In the lead up to this year’s edition of McHappy Day—the signature fundraising event for the Ronald McDonald House Charities (RMHC)—McDonald’s has launched a YouTube video that draws attention to the charitable work the organisation does to assist families who have children suffering from illnesses.
The video features compilation of clips heart-wrenching clips of families living in on the Kiwi-based Ronald McDonald Houses and is based on a Ronald McDonald House Auckland clip, which was published a year ago and has now been re-purposed with the goal of generating awareness of the third edition of the annual fund-raising appeal.
“RMHC runs four Ronald McDonald Houses, which every year care for more than 3,500 families who have a seriously ill child in hospital, family rooms in hospitals and a family retreat in Rotorua,” says Sarah Fitzpatrick, the communications executive for McDonald’s New Zealand.
“Through its commitment to RMHC McDonald’s has also assisted in helping children access dental care through the RMHC sponsored mobile dental units.

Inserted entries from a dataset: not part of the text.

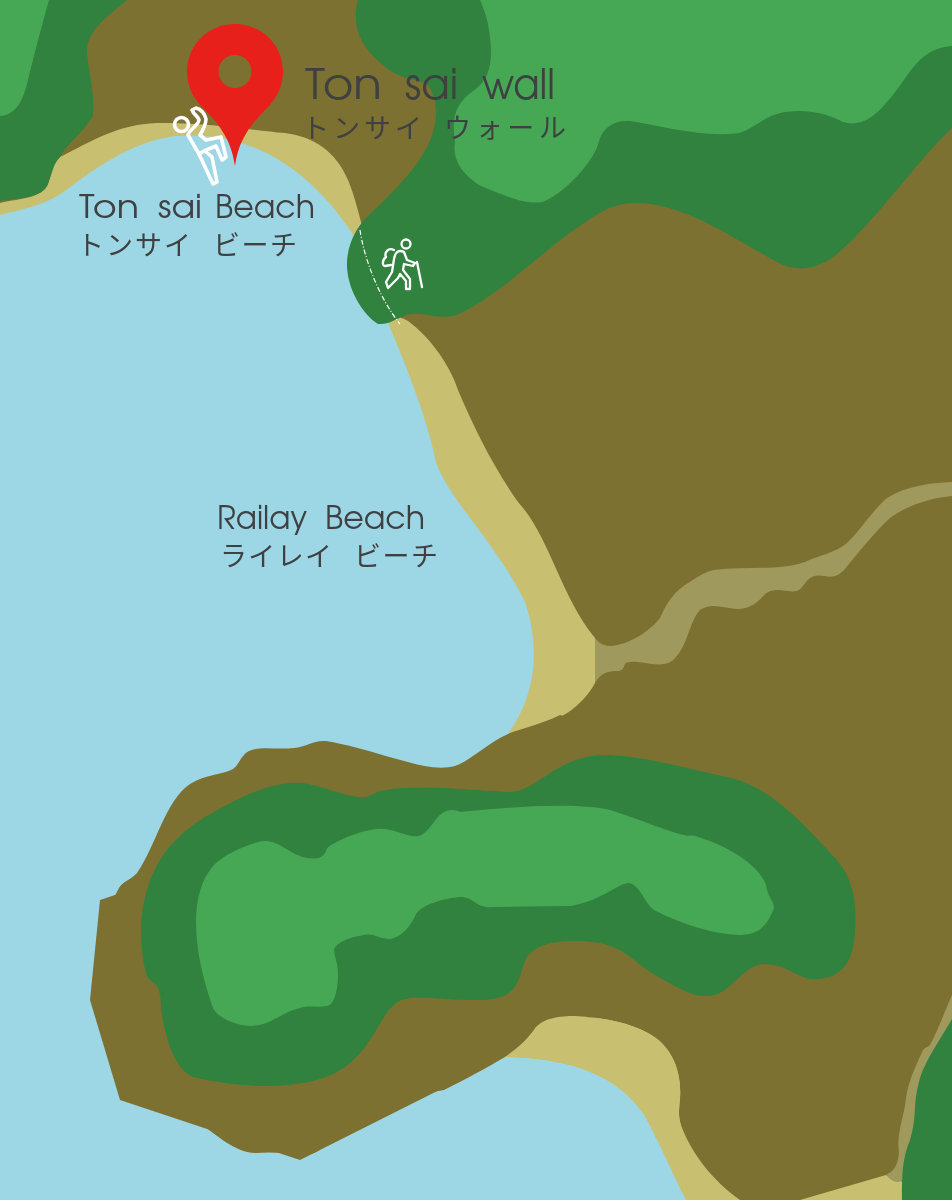
<!DOCTYPE html>
<html lang="en">
<head>
<meta charset="utf-8">
<title>Ton sai and Railay beach map</title>
<style>
:root {
  --water: #9dd7e5;
  --sand: #c8bf70;
  --earth: #7d7131;
  --forest: #31813f;
  --meadow: #46a854;
  --trail: #a0995d;
  --pin: #e8201b;
  --ink: #3f4042;
  --icon: #ffffff;
}
html, body { margin: 0; width: 952px; height: 1200px; overflow: hidden; background: var(--earth); }
.map { display: block; width: 952px; height: 1200px; }
.water { fill: var(--water); }
.sand { fill: var(--sand); }
.earth { fill: var(--earth); }
.forest { fill: var(--forest); }
.meadow { fill: var(--meadow); }
.trail { fill: var(--trail); }
.pin { fill: var(--pin); fill-rule: evenodd; }
.icon { fill: none; stroke: var(--icon); stroke-linecap: round; stroke-linejoin: round; }
.climber { stroke-width: 3.6; }
.hiker { stroke-width: 2.3; }
.footpath { fill: none; stroke: var(--icon); stroke-width: 1.2; stroke-dasharray: 5 2 1 2; }
.labels { fill: var(--ink); }
.name { font-family: "TeX Gyre Adventor", sans-serif; font-size: 33px; }
.name-large { font-size: 42px; }
.kana { font-family: "Noto Sans CJK JP", sans-serif; font-weight: 300; font-size: 27px; }
</style>
</head>
<body>
<svg class="map" viewBox="0 0 952 1200" role="img" aria-label="Map of Ton sai Beach and Railay Beach">
  <rect class="earth" width="952" height="1200"/>

  <g id="beaches">
    <path class="sand" d="M0 203 C22 198 42 198 48 184 C51 172 53 164 60 157 C90 142 118 124 157 123 C205 122 250 130 285 133 C315 137 336 152 348 180 C355 197 359 214 365 238 L348 300 L0 300Z"/>
    <path class="sand" d="M380 318 Q396 314 408 321 C430 337 450 365 458 390 C474 428 494 468 518 502 C550 537 560 595 595 638 V683 C583 706 557 723 532 727 L505 735 L470 740 L360 420Z"/>
    <path class="sand" d="M490 1066 C512 1051 526 1040 536 1027 C544 1018 560 1016 575 1016 C606 1018 630 1023 648 1033 C671 1045 682 1070 680 1098 C679 1110 678 1116 681 1125 C691 1153 713 1181 740 1200 H640 L560 1080Z"/>
    <path class="sand" d="M800 1200 L886 1175 L903 1182 V1200Z"/>
  </g>

  <g id="sea">
    <path class="water" d="M0 215 C24 209 44 205 62 193 C93 170 130 142 175 136 C205 134 229 138 247 145 C294 161 330 199 354 236 C372 270 379 301 389 325 C408 371 426 416 435 458 C442 492 496 542 525 602 C540 646 537 694 508 734 L508 760 L400 800 L100 900 L90 1000 L120 1100 L300 1160 L505 1057 C558 1058 612 1069 643 1113 C660 1142 672 1174 686 1200 H0Z"/>
  </g>

  <g id="headland">
    <path class="earth" d="M560 715 C540 725 522 728 508 734 C486 744 470 761 455 766 C436 771 415 764 393 758 C369 751 345 744 326 741 C313 740 306 747 294 748 C277 750 260 746 249 751 C241 755 239 765 233 769 C222 775 206 774 190 784 C165 801 156 846 137 873 C131 880 123 881 119 888 C106 910 102 943 107 965 C112 980 122 992 128 1012 C134 1034 133 1050 140 1069 C148 1092 165 1115 182 1120 C190 1122 195 1120 202 1125 C216 1134 235 1153 256 1153 C276 1151 294 1155 310 1154 C324 1152 327 1139 332 1129 C350 1102 400 1099 444 1090 C468 1078 488 1067 505 1057 C518 1048 530 1037 536 1027 L700 1000 L700 760Z"/>
    <path class="sand" d="M505 1057 C518 1049 529 1038 536 1027 C544 1018 560 1016 575 1016 C606 1018 630 1023 648 1033 C671 1045 682 1070 680 1098 C679 1110 678 1116 681 1125 C675 1130 668 1135 656 1139 Q652 1125 643 1113 C612 1069 558 1058 505 1057Z"/>
    <path class="forest" d="M205 817 C235 800 260 786 290 783 C318 781 344 799 366 797 C374 795 375 791 386 790 C425 784 475 791 510 792 C538 791 555 757 602 755 C645 755 690 770 728 777 C775 788 808 830 836 859 C853 878 857 903 855 931 C854 961 842 981 810 979 C795 976 785 964 764 964 C739 966 732 997 705 996 C689 996 670 983 655 975 C634 963 624 945 592 942 C560 939 533 943 525 961 C520 974 519 989 504 996 C480 1006 427 994 405 999 C376 1006 377 1062 320 1079 C285 1090 235 1087 193 1077 C175 1069 166 1040 162 1015 C160 1003 162 995 157 986 C155 982 149 981 147 976 C143 966 141 944 141 927 C144 866 174 836 205 817Z"/>
    <path class="meadow" d="M213 866 C224 854 249 843 264 841 C282 840 295 862 319 858 C329 853 323 850 331 845 C347 836 362 831 376 829 C393 827 406 838 419 836 C433 831 436 809 453 810 Q459 811 460 812 C500 808 580 801 613 811 C642 820 666 831 684 835 C690 837 692 834 698 837 C728 846 759 865 766 885 C768 898 774 901 774 908 C768 924 760 935 740 935 C713 934 681 924 656 911 C645 906 641 885 629 883 C618 883 603 900 571 906 L495 907 C474 909 475 896 459 897 C445 899 424 903 416 914 C411 926 401 938 389 939 C377 938 374 933 364 935 C350 937 337 942 334 949 C334 957 338 962 338 974 C338 991 334 1005 327 1006 C317 1008 309 1005 300 1008 C282 1012 270 1026 250 1026 C235 1025 218 1018 213 1008 C203 979 196 951 196 922 C196 898 202 879 213 866Z"/>
  </g>

  <g id="eastern-trails">
    <path class="trail" d="M595 638 Q601 646 610 646 C630 645 651 630 660 618 C666 605 671 595 685 585 C696 578 704 572 714 570 C745 566 780 571 805 562 C820 555 835 553 847 543 C860 531 872 511 887 498 C906 486 930 483 952 482 V496 C930 498 906 506 890 518 C873 534 859 552 844 570 C832 583 823 572 812 577 C805 580 804 588 797 591 C786 593 776 586 765 594 C758 602 750 609 737 609 C723 608 711 602 700 610 C689 621 688 648 672 661 C658 670 637 658 626 663 C623 665 626 668 619 671 C610 671 602 671 595 683Z"/>
    <path class="trail" d="M952 995 C945 1011 938 1030 930 1045 C927 1048 925 1047 923 1050 C913 1072 907 1084 905 1106 C901 1126 897 1135 899 1153 C898 1167 892 1172 886 1175 Q893 1183 899 1182 L906 1178 L930 1060 L952 1022Z"/>
    <path class="forest" d="M952 1019 C939 1042 922 1064 918 1086 C913 1107 917 1117 910 1140 C902 1160 902 1175 902 1200 H952Z"/>
  </g>

  <g id="northern-forest">
    <path class="forest" d="M0 0 H127 C108 16 87 30 87 52 C89 76 95 92 93 116 C82 134 68 142 60 157 C53 164 52 174 48 184 C42 198 22 198 0 201Z"/>
    <path class="meadow" d="M0 0 H49 C42 25 34 55 27 84 C22 104 14 115 0 116Z"/>
    <path class="forest" d="M358 0 H952 V128 C914 164 878 219 836 255 C815 271 795 272 777 262 C732 238 686 204 637 203 C610 202 592 218 571 232 C533 260 492 301 454 316 C435 319 425 312 410 314 C398 317 390 325 378 324 C362 314 346 287 347 262 C348 240 360 223 369 215 C395 190 427 160 434 128 C439 108 434 92 426 83 C412 79 395 77 382 64 C360 47 351 24 358 0Z"/>
    <path class="meadow" d="M480 0 H952 V46 C915 49 909 79 886 103 C874 118 859 127 843 122 C826 113 806 109 786 112 C764 115 756 128 739 133 C704 138 662 126 630 121 C614 120 603 127 599 141 C595 160 566 192 545 201 C530 207 502 195 479 185 C461 173 452 159 455 142 C451 115 457 103 473 91 C490 80 493 61 490 37 C488 20 485 12 480 0Z"/>
  </g>

  <path class="footpath" d="M360 230 C364 258 379 298 400 324"/>

  <path class="pin" d="M235 24 C262 24 283 45 283 72 C283 86 277 97 269 106 C252 123 239 138 235 166 C231 138 218 123 201 106 C193 97 187 86 187 72 C187 45 208 24 235 24Z M235 55 A16.500 16.500 0 1 0 235 88 A16.500 16.500 0 1 0 235 55Z"/>

  <g id="climber" class="icon climber">
    <circle cx="181.500" cy="124.500" r="7"/>
    <path d="M192 110 L196 108 C201 109 205 114 206 119 C206 124 203 130 200 135 L206 140 L221 137 L226 157 L222 160 L216 146 L204 151 L199 154 L188 135 C189 130 198 126 199 120 C198 116 194 115 192 110Z"/>
    <path d="M199 154 L213 184 L217 182 L212 157 L205 151"/>
  </g>

  <g id="hiker" class="icon hiker">
    <circle cx="406" cy="244" r="4.500"/>
    <path d="M394 250 C388 247 384 253 386 257 C382 260 382 266 385 266 L391 265"/>
    <path d="M404 252 C398 249 395 253 394 259 L392 272 L386 282 L388 288 L398 278 L400 274 L406 281 V289 H410 V279 L403 270 L404 264 L413 266 L415 263 L407 260 Z"/>
    <path d="M417 262 L422 287"/>
  </g>

  <g class="labels">
    <text class="name name-large" y="99"><tspan x="305" textLength="77" lengthAdjust="spacingAndGlyphs">Ton</tspan> <tspan x="405" textLength="53" lengthAdjust="spacingAndGlyphs">sai</tspan> <tspan x="482" textLength="73" lengthAdjust="spacingAndGlyphs">wall</tspan></text>
    <text class="kana" y="138"><tspan x="302" textLength="120">トンサイ</tspan> <tspan x="444" textLength="122">ウォール</tspan></text>
    <text class="name" y="218"><tspan x="79" textLength="60" lengthAdjust="spacingAndGlyphs">Ton</tspan> <tspan x="158" textLength="44" lengthAdjust="spacingAndGlyphs">sai</tspan> <tspan x="215" textLength="100" lengthAdjust="spacingAndGlyphs">Beach</tspan></text>
    <text class="kana" y="255"><tspan x="77" textLength="114">トンサイ</tspan> <tspan x="213" textLength="84">ビーチ</tspan></text>
    <text class="name" y="529"><tspan x="217" textLength="90" lengthAdjust="spacingAndGlyphs">Railay</tspan> <tspan x="325" textLength="100" lengthAdjust="spacingAndGlyphs">Beach</tspan></text>
    <text class="kana" y="566"><tspan x="220" textLength="112">ライレイ</tspan> <tspan x="354" textLength="84">ビーチ</tspan></text>
  </g>
</svg>
</body>
</html>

Operating in Northland and Counties Manukau the $1 million plus units provide dental care to over 15,000 children each year.”
McDonald’s funds the initiative throughout the year by contributing ten cents of every Happy Meal sold to the continued maintenance of the Ronald McDonald Houses.

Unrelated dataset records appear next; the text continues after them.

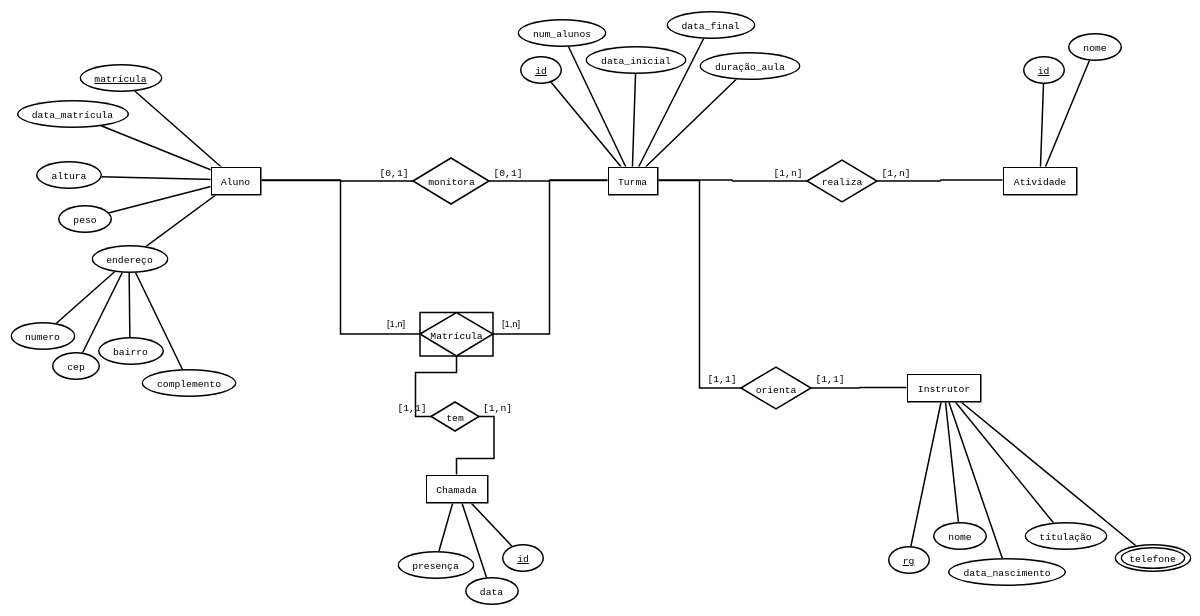
<!DOCTYPE html>
<html lang="pt-BR">
<head>
<meta charset="utf-8">
<title>Diagrama entidade-relacionamento: Aluno e Turma</title>
<style>
  :root {
    --paper: #fff;
    --ink: #000;
    --stroke: 1.5px;
  }
  * { box-sizing: border-box; }
  html, body { margin: 0; background: var(--paper); }
  .diagram {
    position: relative;
    width: 1200px;
    height: 616px;
    overflow: hidden;
    background: var(--paper);
    color: var(--ink);
    font: 9.7px/12px "Liberation Mono", monospace;
  }
  .connectors { position: absolute; inset: 0; }
  .connectors g { fill: none; stroke: var(--ink); stroke-width: 1.5; }
  .connectors .diamonds { fill: var(--paper); }

  /* every node is placed by its centre */
  .node, .relation, .cardinality {
    position: absolute;
    left: calc(var(--x) * 1px);
    top: calc(var(--y) * 1px);
    transform: translate(-50%, -50%);
    display: flex;
    align-items: center;
    justify-content: center;
    white-space: nowrap;
  }
  .node {
    width: calc(var(--w) * 1px);
    height: 28px;
    padding-top: 3px;
    background: var(--paper);
    box-shadow: inset 0 0 0 var(--stroke) var(--ink);
  }
  .entity { height: 29px; }
  .attribute { border-radius: 50%; }
  .key { text-decoration: underline; }
  .multivalued::after {
    content: "";
    position: absolute;
    inset: 3px 6px;
    border-radius: 50%;
    box-shadow: inset 0 0 0 var(--stroke) var(--ink);
  }
  .relation { padding-top: 3px; }
  .cardinality.compact { font-family: "Liberation Sans", Arial, sans-serif; font-size: 9.4px; }
</style>
</head>
<body>
<main class="diagram">
  <svg class="connectors" width="1200" height="616" viewBox="0 0 1200 616" aria-hidden="true">
    <g class="attribute-lines">
      <path d="M236 180L120 78M236 180L72 114M236 180L69 176M236 180L85 219M236 180L129 259"/>
      <path d="M129 259L42 336M129 259L76 366M129 259L130 351M129 259L189 383"/>
      <path d="M632 180L562 33M632 180L541 70M632 180L636 60M632 180L710 26M632 180L750 66"/>
      <path d="M1040 180L1044 70M1040 180L1095 47"/>
      <path d="M457 488L435 565M457 488L491 591M457 488L523 558"/>
      <path d="M944 388L908 560M944 388L960 537M944 388L1007 572M944 388L1065 537M944 388L1152 559"/>
    </g>
    <g class="relation-lines">
      <path d="M260 180H340L341 181H414M489 181H549L550 180H608"/>
      <path d="M260 180.5H340.5V334H420M493 334H549.5V180.5H608"/>
      <path d="M657 180H732L733 181H808M877 181H940L941 180H1004"/>
      <path d="M657 180.5H699.5V388H742M811 388H859L860 387.5H908"/>
      <path d="M456.5 356V372.5H415.5V416.5H432M478 416.5H494V458.5H456.5V476"/>
    </g>
    <g class="diamonds">
      <polygon points="413,181 451,158 489,181 451,204"/>
      <polygon points="807,181 842,160 877,181 842,202"/>
      <polygon points="741,388 776,367 811,388 776,409"/>
      <polygon points="431,416.5 455,402 479,416.5 455,431"/>
      <rect x="420" y="312.5" width="73" height="43.5"/>
      <polygon points="420,334 456.5,312.5 493,334 456.5,356"/>
    </g>
  </svg>

  <section aria-label="Aluno">
    <div class="node entity" style="--x:235.5;--y:180.5;--w:51">Aluno</div>
    <div class="node attribute key" style="--x:120.5;--y:78;--w:83">matrícula</div>
    <div class="node attribute" style="--x:72.5;--y:114;--w:112">data_matrícula</div>
    <div class="node attribute" style="--x:69;--y:175;--w:66">altura</div>
    <div class="node attribute" style="--x:85;--y:219;--w:54">peso</div>
    <div class="node attribute" style="--x:129.5;--y:259;--w:77">endereço</div>
    <div class="node attribute" style="--x:42.5;--y:336;--w:65">numero</div>
    <div class="node attribute" style="--x:76;--y:366;--w:48">cep</div>
    <div class="node attribute" style="--x:130.5;--y:351;--w:66">bairro</div>
    <div class="node attribute" style="--x:189;--y:383;--w:95">complemento</div>
  </section>

  <section aria-label="Turma">
    <div class="node entity" style="--x:632.5;--y:180.5;--w:51">Turma</div>
    <div class="node attribute" style="--x:562;--y:33;--w:89">num_alunos</div>
    <div class="node attribute key" style="--x:541;--y:70;--w:42">id</div>
    <div class="node attribute" style="--x:636;--y:60;--w:101">data_inicial</div>
    <div class="node attribute" style="--x:710.5;--y:25;--w:89">data_final</div>
    <div class="node attribute" style="--x:750;--y:66;--w:101">duração_aula</div>
  </section>

  <section aria-label="Atividade">
    <div class="node entity" style="--x:1040;--y:180.5;--w:75">Atividade</div>
    <div class="node attribute key" style="--x:1043.5;--y:70;--w:42">id</div>
    <div class="node attribute" style="--x:1095;--y:47;--w:54">nome</div>
  </section>

  <section aria-label="Chamada">
    <div class="node entity" style="--x:456.5;--y:488.5;--w:63">Chamada</div>
    <div class="node attribute" style="--x:435.5;--y:565;--w:77">presença</div>
    <div class="node attribute" style="--x:491.5;--y:591;--w:54">data</div>
    <div class="node attribute key" style="--x:523;--y:558;--w:42">id</div>
  </section>

  <section aria-label="Instrutor">
    <div class="node entity" style="--x:944;--y:388;--w:75">Instrutor</div>
    <div class="node attribute key" style="--x:908.5;--y:560;--w:42">rg</div>
    <div class="node attribute" style="--x:960;--y:536;--w:54">nome</div>
    <div class="node attribute" style="--x:1007;--y:572;--w:118">data_nascimento</div>
    <div class="node attribute" style="--x:1065.5;--y:536;--w:83">titulação</div>
    <div class="node attribute multivalued" style="--x:1152.5;--y:558;--w:77">telefone</div>
  </section>

  <section aria-label="Relacionamentos">
    <span class="relation" style="--x:451.5;--y:181">monitora</span>
    <span class="cardinality" style="--x:394;--y:174">[0,1]</span>
    <span class="cardinality" style="--x:508;--y:174">[0,1]</span>

    <span class="relation" style="--x:842;--y:181">realiza</span>
    <span class="cardinality" style="--x:788;--y:174">[1,n]</span>
    <span class="cardinality" style="--x:896;--y:174">[1,n]</span>

    <span class="relation" style="--x:456.5;--y:335">Matrícula</span>
    <span class="cardinality compact" style="--x:396;--y:324">[1,n]</span>
    <span class="cardinality compact" style="--x:511;--y:324">[1,n]</span>

    <span class="relation" style="--x:776;--y:389">orienta</span>
    <span class="cardinality" style="--x:722;--y:380">[1,1]</span>
    <span class="cardinality" style="--x:830;--y:380">[1,1]</span>

    <span class="relation" style="--x:455;--y:417">tem</span>
    <span class="cardinality" style="--x:412;--y:409">[1,1]</span>
    <span class="cardinality" style="--x:497.5;--y:409">[1,n]</span>
  </section>
</main>
</body>
</html>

Every year, in an effort to further consolidate these efforts, McDonald’s arranges McHappy Day, which sees the fast food company donating one dollar from the sale of every Big Mac or Happy Meal to support the cause.

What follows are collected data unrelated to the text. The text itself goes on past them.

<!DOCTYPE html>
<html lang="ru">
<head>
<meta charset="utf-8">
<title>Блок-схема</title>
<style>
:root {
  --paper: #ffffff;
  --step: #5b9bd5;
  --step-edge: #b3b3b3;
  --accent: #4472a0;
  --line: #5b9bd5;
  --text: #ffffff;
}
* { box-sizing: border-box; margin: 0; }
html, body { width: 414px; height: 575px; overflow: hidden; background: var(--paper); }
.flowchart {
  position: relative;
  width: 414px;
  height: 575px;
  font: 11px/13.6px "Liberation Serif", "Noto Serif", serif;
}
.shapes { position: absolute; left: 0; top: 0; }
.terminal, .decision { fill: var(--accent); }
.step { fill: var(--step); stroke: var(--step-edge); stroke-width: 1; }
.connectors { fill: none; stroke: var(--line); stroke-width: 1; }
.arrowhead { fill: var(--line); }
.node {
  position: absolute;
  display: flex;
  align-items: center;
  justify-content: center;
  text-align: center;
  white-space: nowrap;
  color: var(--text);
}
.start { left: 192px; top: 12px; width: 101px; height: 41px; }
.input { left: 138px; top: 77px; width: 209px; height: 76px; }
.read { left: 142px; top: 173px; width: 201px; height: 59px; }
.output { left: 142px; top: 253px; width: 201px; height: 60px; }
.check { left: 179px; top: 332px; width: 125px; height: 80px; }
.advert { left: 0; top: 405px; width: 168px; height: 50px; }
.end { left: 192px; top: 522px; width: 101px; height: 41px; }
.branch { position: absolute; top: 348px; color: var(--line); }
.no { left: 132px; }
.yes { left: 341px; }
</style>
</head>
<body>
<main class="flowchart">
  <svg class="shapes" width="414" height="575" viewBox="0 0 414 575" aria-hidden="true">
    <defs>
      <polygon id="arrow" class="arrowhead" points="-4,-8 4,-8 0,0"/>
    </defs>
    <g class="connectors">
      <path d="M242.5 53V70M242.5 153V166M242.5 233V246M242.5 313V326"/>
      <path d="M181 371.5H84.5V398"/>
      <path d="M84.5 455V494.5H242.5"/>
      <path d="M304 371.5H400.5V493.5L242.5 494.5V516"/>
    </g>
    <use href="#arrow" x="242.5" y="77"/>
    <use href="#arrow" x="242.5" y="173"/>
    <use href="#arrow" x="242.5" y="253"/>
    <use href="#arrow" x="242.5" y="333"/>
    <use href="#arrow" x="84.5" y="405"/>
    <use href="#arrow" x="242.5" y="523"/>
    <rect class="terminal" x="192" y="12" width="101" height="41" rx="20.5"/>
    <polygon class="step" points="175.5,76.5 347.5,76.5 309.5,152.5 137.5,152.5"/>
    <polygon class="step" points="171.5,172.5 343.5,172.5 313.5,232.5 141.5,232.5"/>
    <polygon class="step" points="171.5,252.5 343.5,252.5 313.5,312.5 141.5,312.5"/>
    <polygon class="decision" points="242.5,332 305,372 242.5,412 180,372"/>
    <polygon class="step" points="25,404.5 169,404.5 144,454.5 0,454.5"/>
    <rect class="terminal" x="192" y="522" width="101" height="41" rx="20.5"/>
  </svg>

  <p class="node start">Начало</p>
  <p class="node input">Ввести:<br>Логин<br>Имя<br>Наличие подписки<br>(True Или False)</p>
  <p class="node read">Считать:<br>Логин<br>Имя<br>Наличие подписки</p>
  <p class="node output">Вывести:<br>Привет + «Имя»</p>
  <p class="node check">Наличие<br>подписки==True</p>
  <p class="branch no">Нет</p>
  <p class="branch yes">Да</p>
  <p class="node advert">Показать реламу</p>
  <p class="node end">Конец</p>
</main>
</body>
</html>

In addition to the YouTube video, McDonald’s has a created a simple microsite that provides information on what the event will include this year.
From now to McHappy Day on 18 October, McDonald’s will be donating all proceeds raised from its ‘Helping Hands’ and ‘Ronald socks’ initiatives directly to Ronald McDonald House, and on McHappy Day there will also be buckets in stores for donations.
McHappy Day was first launched 24 years ago in Australia, and it has since grown into a multi-national initiative that today involves 17 countries.
“McHappy Day is McDonald’s New Zealand’s biggest annual fundraising event for RMHC,” says Fitzpatrick. “The inaugural McHappy Day was held on 19 November 2012 and raised $196,000. This year we are aiming to raise well over $200,000.”
And while McHappy Day does fund a noble cause in the Ronald McDonald Houses, it also plays an important role in positioning the McDonald’s brand as an entity that supports Kiwi families—an image that is far removed from general perception of a corporate giant led only by profits.
“McDonald’s has been an active part of New Zealand communities since 1976, and we are proud of the contribution we make,” says Fitzpatrick. “Our restaurants play important roles in their local areas, and we take our responsibility to be a good neighbour seriously.”
Over the course of the last year, McDonald’s has dedicated a significant portion of its comms to presenting itself as an organisation that’s open and interested in community development.
Last year, this resulted in the launch of the ongoing ‘Our Food, Your Questions’ campaign, which has seen the company respond to some of tough questions on how its food is produced.
During the FIFA World Cup, McDonald’s activated its All Whites sponsorship agreement through the SkillsZone website, which was created to enable younger football players to share their skills online.
More recently, McDonald’s also launched its ‘Think Again’ campaign, which aimed to redefine what it means to work at the fast food company.
Interestingly, as with the McHappy Day appeal, each of these campaigns was released digitally, presumably with the aim of connecting with the millennial target market that is showing a growing reluctance to purchase fast food.
Internationally, there has been a marked trend toward fast-casual dining options, with Forbes pointing out that brands such as McDonald’s are struggling to stay relevant with millennial consumers, who are starting to turn to the healthier options offered by fast-casual competitors like Chipotle.
According to Forbes, fast-casual restaurant chains, including Five Guys and Corner Bakery Cafe, have multiplied over the past decade from 9,000 to more than 21,000, while McDonald’s locations in the States have hovered around 14,000.
Locally, McDonald’s is still a fast food juggernaut with 161 locations throughout New Zealand, but it is facing growing competition from the fast-casual movement, which has seen Pita Pit, Subway, Mexican restaurants, sushi restaurants and The Food Garage enjoy decent growth in the New Zealand market.
While the jury’s still on the supposed health benefits of many of these fast-casual options, perception is everything when it comes branding. And in this sense McDonald’s remains the corporate giant that sells unhealthy food, while the fast-casual industry is enjoying the benefits of being viewed as the slightly healthier option. But these dividing lines are by no means set in stone, and these days something as simple as an accidental tweet can significantly alter the way a brand is seen. Also, as the example of Whittaker’s shows, selling healthy food isn’t a prerequisite to being a loved brand.